/---

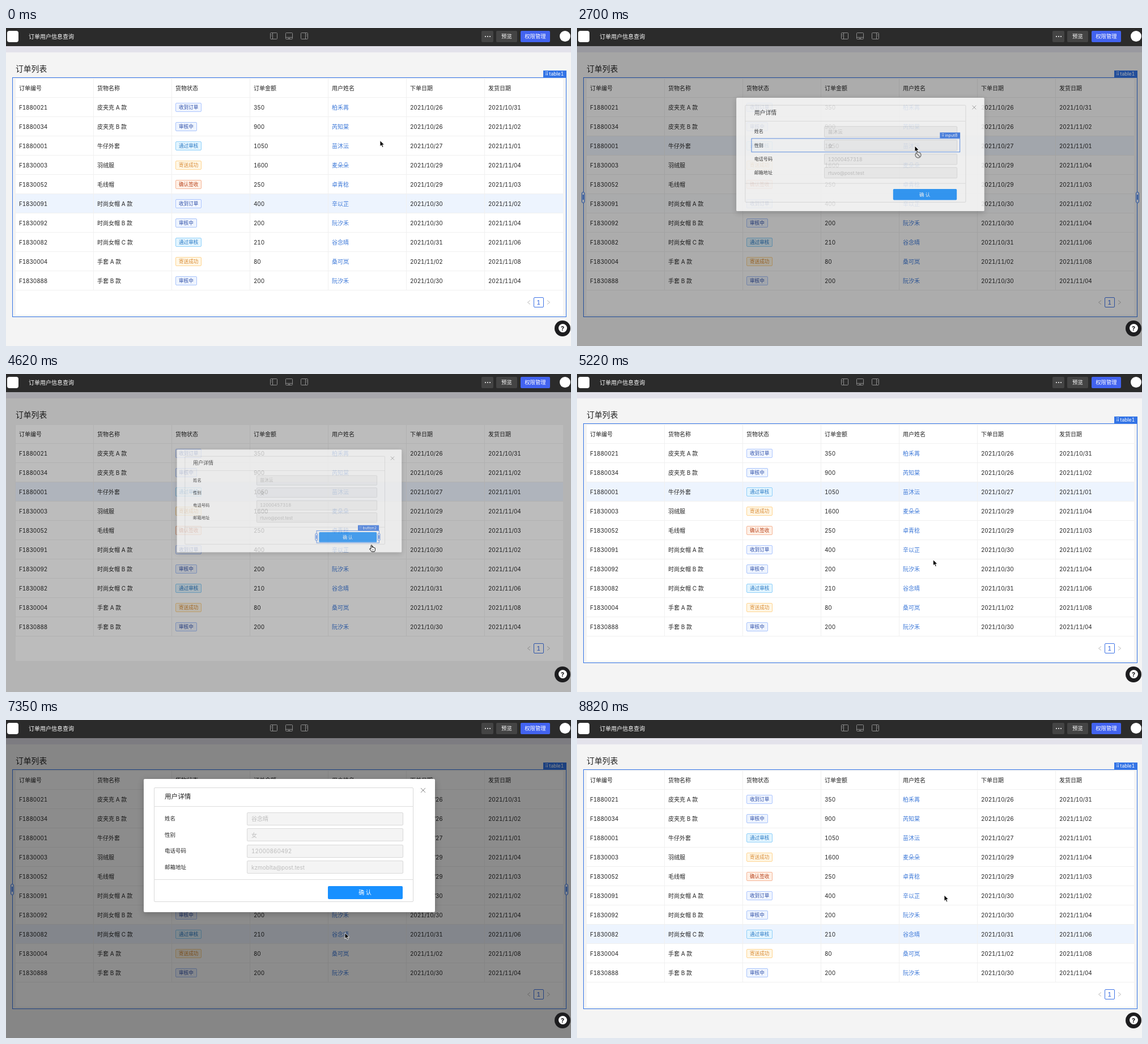
Recreate the animation shown at these times as an HTML page. Size 997 px wide and 561 px high, loop 9.36 s.

```html
<!DOCTYPE html>
<html lang="zh-CN">
<head>
<meta charset="utf-8">
<title>订单用户信息查询</title>
<style>
html, body { margin: 0; width: 100%; height: 100%; overflow: hidden; }
#stage { position: relative; width: 997px; height: 561px; overflow: hidden; background: #f4f4f4;
  font-family: Inter, "Noto Sans CJK SC", "Noto Sans CJK", sans-serif; font-feature-settings: "tnum"; }
#stage div, #stage svg { position: absolute; box-sizing: border-box; }
.t { line-height: 20px; white-space: pre; }
.num { letter-spacing: -.14px; }
.layer { left: 0; top: 0; width: 997px; height: 561px; }
.sel { border: 1.4px solid #3374e6; }
.label { background: #3374e6; color: #fff; }
.grip { border: 1px solid #3374e6; border-radius: 3px; background: #e6eeff; }
.grip::after { content: ""; position: absolute; left: 1px; right: 1px; top: 25%; bottom: 25%;
  border-left: 1px solid #3374e6; border-right: 1px solid #3374e6; }
</style>
</head>
<body>
<div id="stage"></div>
<script>
const LOOP = 9360;
const stage = document.getElementById('stage');

function box(parent, x, y, w, h, css = '', cls = '') {
  const el = document.createElement('div');
  el.className = cls;
  el.style.cssText = `left:${x}px;top:${y}px;width:${w}px;height:${h}px;${css}`;
  parent.append(el);
  return el;
}
function text(parent, x, cy, size, color, str, css = '', cls = '') {
  const el = document.createElement('div');
  el.className = 't ' + cls;
  el.style.cssText = `left:${x}px;top:${cy - 10}px;font-size:${size}px;color:${color};${css}`;
  el.textContent = str;
  parent.append(el);
  return el;
}
function label(parent, x, cy, size, color, w, str, css = '') {
  return text(parent, x, cy, size, color, str, `width:${w}px;text-align:center;${css}`);
}
function layer(css = '') {
  const el = box(stage, 0, 0, 997, 561, css);
  el.className = 'layer';
  return el;
}
function svg(parent, x, y, w, h, body) {
  const holder = box(parent, x, y, w, h);
  holder.innerHTML = `<svg width="${w}" height="${h}" style="left:0;top:0;overflow:visible">${body}</svg>`;
  return holder;
}
const show = (el, on) => { el.style.display = on ? 'block' : 'none'; };

// Outline with a name tag and optional side grips
function selection(parent, x, y, w, h, name, tagW, gripH, gripY) {
  const el = box(parent, x, y, w, h, '', 'sel');
  const tag = box(el, w - tagW - 1.4, -13, tagW, 12, '', 'label');
  for (let i = 0; i < 6; i++)
    box(tag, 4 + (i % 2) * 2.8, 2.7 + (i >> 1) * 2.5, 1.2, 1.2, 'background:#fff');
  el.nameTag = text(tag, 11, 6, 8.6, '#fff', name);
  el.grips = gripH ? [-4.4, w - 4.4].map(gx => box(el, gx, gripY, 6, gripH, '', 'grip')) : [];
  return el;
}

/* ---------- page ---------- */
const page = layer();
box(page, 0, 32, 997, 11, 'background:#e3e2eb');
text(page, 17, 72, 13.8, '#222', '订单列表', 'font-weight:500');
box(page, 17, 90, 965.5, 415.5, 'background:#fff');

const columns = ['订单编号', '货物名称', '货物状态', '订单金额', '用户姓名', '下单日期', '发货日期'];
const tags = {
  收到订单: ['#3050a8', '#f0f5ff', '#adc6ff'],
  审核中: ['#3050a8', '#eef4ff', '#a9c4fb'],
  通过审核: ['#2878c4', '#e3f5ff', '#8fd0fa'],
  寄送成功: ['#d98b35', '#fff7e6', '#ffd591'],
  确认签收: ['#b8451f', '#fff0e6', '#f5b596']
};
const orders = [
  'F1880021,皮夹克 A 款,收到订单,350,柏禾苒,2021/10/26,2021/10/31',
  'F1880034,皮夹克 B 款,审核中,900,芮知棠,2021/10/26,2021/11/02',
  'F1880001,牛仔外套,通过审核,1050,苗沐沄,2021/10/27,2021/11/01',
  'F1830003,羽绒服,寄送成功,1600,麦朵朵,2021/10/29,2021/11/04',
  'F1830052,毛线帽,确认签收,250,卓青稔,2021/10/29,2021/11/03',
  'F1830091,时尚女帽 A 款,收到订单,400,辛以芷,2021/10/30,2021/11/02',
  'F1830092,时尚女帽 B 款,审核中,200,阮汐禾,2021/10/30,2021/11/04',
  'F1830082,时尚女帽 C 款,通过审核,210,谷念晴,2021/10/31,2021/11/06',
  'F1830004,手套 A 款,寄送成功,80,桑可岚,2021/11/02,2021/11/08',
  'F1830888,手套 B 款,审核中,200,阮汐禾,2021/10/30,2021/11/04'
].map(s => s.split(','));

const COL = 138, ROW = 33.93, TOP = 123.3;
const colX = c => 23 + c * COL;
const rowY = r => TOP + r * ROW;

const rowBg = orders.map((_, r) => box(page, 17, rowY(r), 965.5, ROW, 'background:#edf4fe'));
for (let r = 0; r <= 10; r++) box(page, 17, Math.round(rowY(r)) - 1, 965.5, 1, 'background:#f0f0f0');
for (let c = 0; c < 7; c++) box(page, 16 + c * COL, 90, 1, 372, 'background:#f0f0f0');
columns.forEach((s, c) => text(page, colX(c), 106, 10, '#222', s, 'font-weight:500'));

orders.forEach((cells, r) => cells.forEach((s, c) => {
  const y = rowY(r) + ROW / 2;
  if (c === 2) {
    const [ink, fill, edge] = tags[s], w = s.length * 8.6 + 12;
    box(page, colX(c), y - 8, w, 16, `background:${fill};border:1px solid ${edge};border-radius:2px`);
    text(page, colX(c) + 6, y, 8.6, ink, s);
  } else {
    text(page, colX(c), y, 10, c === 4 ? '#3c78d8' : '#262626', s, '', c === 1 || c === 4 ? '' : 'num');
  }
}));

const chevron = (x, d) => svg(page, x, 480, 5, 8,
  `<path d="${d}" fill="none" stroke="#bdbdbd"/>`);
chevron(920, 'M5 .5L.5 4L5 7.5');
chevron(954.5, 'M0 .5L4.5 4L0 7.5');
box(page, 931, 475, 17.5, 17.5, 'border:1px solid #3f74e6;border-radius:2px;background:#fff');
label(page, 931, 484, 10, '#3f6fe0', 17.5, '1', 'font-weight:500');

const tableSel = selection(page, 11, 86.5, 978, 423.5, 'table1', 41, 20, 201);

/* ---------- dialog ---------- */
const mask = layer('background:#000');
const dialog = layer();
box(dialog, 242.5, 103.5, 514, 235.5, 'background:#fff;border-radius:2px;box-shadow:0 3px 12px rgba(0,0,0,.22)');
svg(dialog, 732, 120, 8, 8, '<path d="M0 0L8 8M8 0L0 8" stroke="#888" stroke-width="1"/>');
box(dialog, 260.5, 118.5, 458.5, 202.5, 'border:1px solid #d9d9d9;border-radius:2px');
text(dialog, 280, 135, 11.6, '#222', '用户详情', 'font-weight:500');
for (const y of [152, 281]) box(dialog, 261, y, 457, 1, 'background:#dedede');
const FIELD = 28.6;
const fields = ['姓名', '性别', '电话号码', '邮箱地址'].map((s, i) => {
  const y = 174 + i * FIELD;
  text(dialog, 280, y, 9.5, '#262626', s);
  box(dialog, 424.5, y - 11.5, 276.5, 23, 'background:#f4f4f4;border:1px solid #d9d9d9;border-radius:2px');
  return text(dialog, 433, y, 10, '#bdbdbd', '');
});
box(dialog, 567.5, 292.5, 132, 23, 'background:#1890ff;border-radius:2px');
label(dialog, 567.5, 304, 10, '#fff', 132, '确 认');
const fieldSel = selection(dialog, 274, 0, 433, 29, 'input8', 42);
const buttonSel = selection(dialog, 562, 289, 143.5, 29, 'button2', 48, 18, 4.5);

/* ---------- top bar ---------- */
const bar = layer('height:32px');
box(bar, 0, 0, 997, 32, 'background:#2b2b2b');
box(bar, 2, 5, 20, 20, 'background:#fff;border-radius:4px');
text(bar, 40, 15, 10, '#fff', '订单用户信息查询', 'font-weight:500');
['M4.5 0V12M1.8 3.5H3M1.8 6H3', 'M0 8.5H13M5 10.4H8', 'M8.5 0V12M10 3.5H11.2M10 6H11.2'].forEach((d, i) =>
  svg(bar, 466 + i * 27, 8, 13, 12,
    `<g fill="none" stroke="#8c8c8c"><rect x=".5" y=".5" width="12" height="11" rx="1"/><path d="${d}"/></g>`));
[[839, 21, '', '#444'], [865, 37, '预览', '#444'], [908, 52, '权限管理', '#4263f0']].forEach(([x, w, s, fill]) => {
  box(bar, x, 5, w, 20, `background:${fill};border-radius:2px`);
  label(bar, x, 15, 9.4, '#fff', w, s);
});
for (let i = 0; i < 3; i++) box(bar, 844.6 + i * 4, 14, 2, 2, 'background:#fff;border-radius:50%');
box(bar, 977, 5, 19, 19, 'background:#fff;border-radius:50%');

box(stage, 968, 515.5, 28, 28, 'background:#1d1d1f;border-radius:50%');
box(stage, 974.5, 522, 15, 15, 'background:#fff;border-radius:50%');
label(stage, 974.5, 529.5, 11, '#1d1d1f', 15, '?', 'font-weight:700');

/* ---------- pointer ---------- */
const arrow = svg(stage, 0, 0, 10, 14,
  '<path d="M0 0V10.4L2.4 8.2L4 12L5.9 11.2L4.3 7.5H7.6Z" fill="#000" stroke="#fff" stroke-width=".9"/>');
const hand = svg(stage, 0, 0, 12, 14,
  '<path d="M-1 1Q0-.6 1 1V4.4Q2-.1 2.8 4.8Q4 3.4 4.7 5.2Q6.4 4.4 6.4 6.5V8.3Q6.4 10.5 5.2 12H.2L-3.4 7.3Q-3.6 5.4-1 7.2Z" fill="#fff" stroke="#111" stroke-width="1"/><path d="M1.2 8V10M3.2 8V10" stroke="#111" stroke-width=".7"/>');
const denied = svg(stage, 0, 0, 12, 12,
  '<circle cx="6" cy="6" r="5" fill="#ddd" fill-opacity=".6" stroke="#777" stroke-width="1.4"/><path d="M2.5 2.5L9.5 9.5" stroke="#777" stroke-width="1.4"/>');

/* ---------- timing ---------- */
const path = [
  [0, 660, 198.5], [900, 660, 198.5], [1500, 623, 209], [2050, 596, 208], [2900, 596, 208],
  [3400, 601, 220], [4250, 645, 301.5], [4800, 645, 301.5], [5850, 598, 375.5],
  [7400, 598, 375.5], [8250, 643, 303], [8520, 643, 303], [8820, 648, 309]
];
const visits = [
  { pick: 2450, open: 2656, close: 4538, ox: 499.5, oy: 232, row: 2,
    data: ['苗沐沄', '女', '12000457318', 'rtuvo@post.test'] },
  { pick: 6160, open: 6289, close: 8500, ox: 598, oy: 377, row: 7,
    data: ['谷念晴', '女', '12000860492', 'kzmoblta@post.test'] }
];
const ZOOM = 200, FADE = 300;
const clamp = v => Math.max(0, Math.min(1, v));

function bezier(x1, y1, x2, y2) {
  const f = (a, b, s) => 3 * (1 - s) * (1 - s) * s * a + 3 * (1 - s) * s * s * b + s * s * s;
  return x => {
    let lo = 0, hi = 1;
    for (let i = 0; i < 24; i++) {
      const m = (lo + hi) / 2;
      if (f(x1, x2, m) < x) lo = m; else hi = m;
    }
    return f(y1, y2, (lo + hi) / 2);
  };
}
const easeIn = bezier(.08, .82, .17, 1);
const easeOut = bezier(.78, .14, .15, .86);

function pointer(t) {
  let i = 0;
  while (i < path.length - 2 && t >= path[i + 1][0]) i++;
  const [t0, x0, y0] = path[i], [t1, x1, y1] = path[i + 1];
  const k = clamp((t - t0) / (t1 - t0)), e = k * k * (3 - 2 * k);
  return [x0 + (x1 - x0) * e, y0 + (y1 - y0) * e];
}

function render(t) {
  const [x, y] = pointer(t);
  const visit = visits.find(v => t >= v.open && t < v.close + ZOOM);
  const closing = !!visit && t >= visit.close;

  // Row highlight cross-fades at each pick
  const first = clamp((t - visits[0].pick) / FADE), second = clamp((t - visits[1].pick) / FADE);
  rowBg.forEach((el, r) => {
    el.style.opacity = r === 5 ? 1 - first : r === 2 ? first * (1 - second) : r === 7 ? second : 0;
  });

  show(tableSel, !closing);
  const picked = visits.some(v => t >= v.pick && t < v.close);
  tableSel.grips.forEach(g => show(g, picked));

  show(mask, visit);
  show(dialog, visit);
  let onField = false, onButton = false;
  if (visit) {
    const p = closing ? 1 - easeOut((t - visit.close) / ZOOM) : easeIn(clamp((t - visit.open) / ZOOM));
    mask.style.opacity = .45 * Math.pow(p, 1.6);
    dialog.style.opacity = p;
    dialog.style.transformOrigin = `${visit.ox}px ${visit.oy}px`;
    dialog.style.transform = p < 1 ? `scale(${.2 + .8 * p})` : 'none';
    fields.forEach((el, i) => { el.textContent = visit.data[i]; });

    const i = Math.floor((y - 159.9) / FIELD);
    onField = !closing && i >= 0 && i < 4;
    onButton = closing || (y > 289 && y < 318);
    if (onField) {
      fieldSel.style.top = 159.9 + i * FIELD - 1 + 'px';
      fieldSel.nameTag.textContent = 'input' + (7 + i);
    }
  }
  show(fieldSel, onField);
  show(buttonSel, onButton);
  buttonSel.grips.forEach(g => show(g, closing));

  const r = Math.floor((y - TOP) / ROW);
  const dy = Math.abs(y - rowY(r) - ROW / 2);
  const onLink = !visit && x > 575 && x < 605 && dy < 8;
  const useHand = onButton || onLink;
  show(hand, useHand);
  show(arrow, !useHand);
  show(denied, onField);
  hand.style.transform = arrow.style.transform = `translate(${x}px,${y}px)`;
  denied.style.transform = `translate(${x}px,${y + 10}px)`;
}

const start = performance.now();
function tick() {
  render((performance.now() - start) % LOOP);
  requestAnimationFrame(tick);
}
tick();
</script>
</body>
</html>
```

\---

> **YOUR OBJECTIVE**: The answer must consist of every line from the data that contains the word "parent".

> **TASK ANSWER**:
function box(parent, x, y, w, h, css = '', cls = '') {
  parent.append(el);
function text(parent, x, cy, size, color, str, css = '', cls = '') {
  parent.append(el);
function label(parent, x, cy, size, color, w, str, css = '') {
  return text(parent, x, cy, size, color, str, `width:${w}px;text-align:center;${css}`);
function svg(parent, x, y, w, h, body) {
  const holder = box(parent, x, y, w, h);
function selection(parent, x, y, w, h, name, tagW, gripH, gripY) {
  const el = box(parent, x, y, w, h, '', 'sel');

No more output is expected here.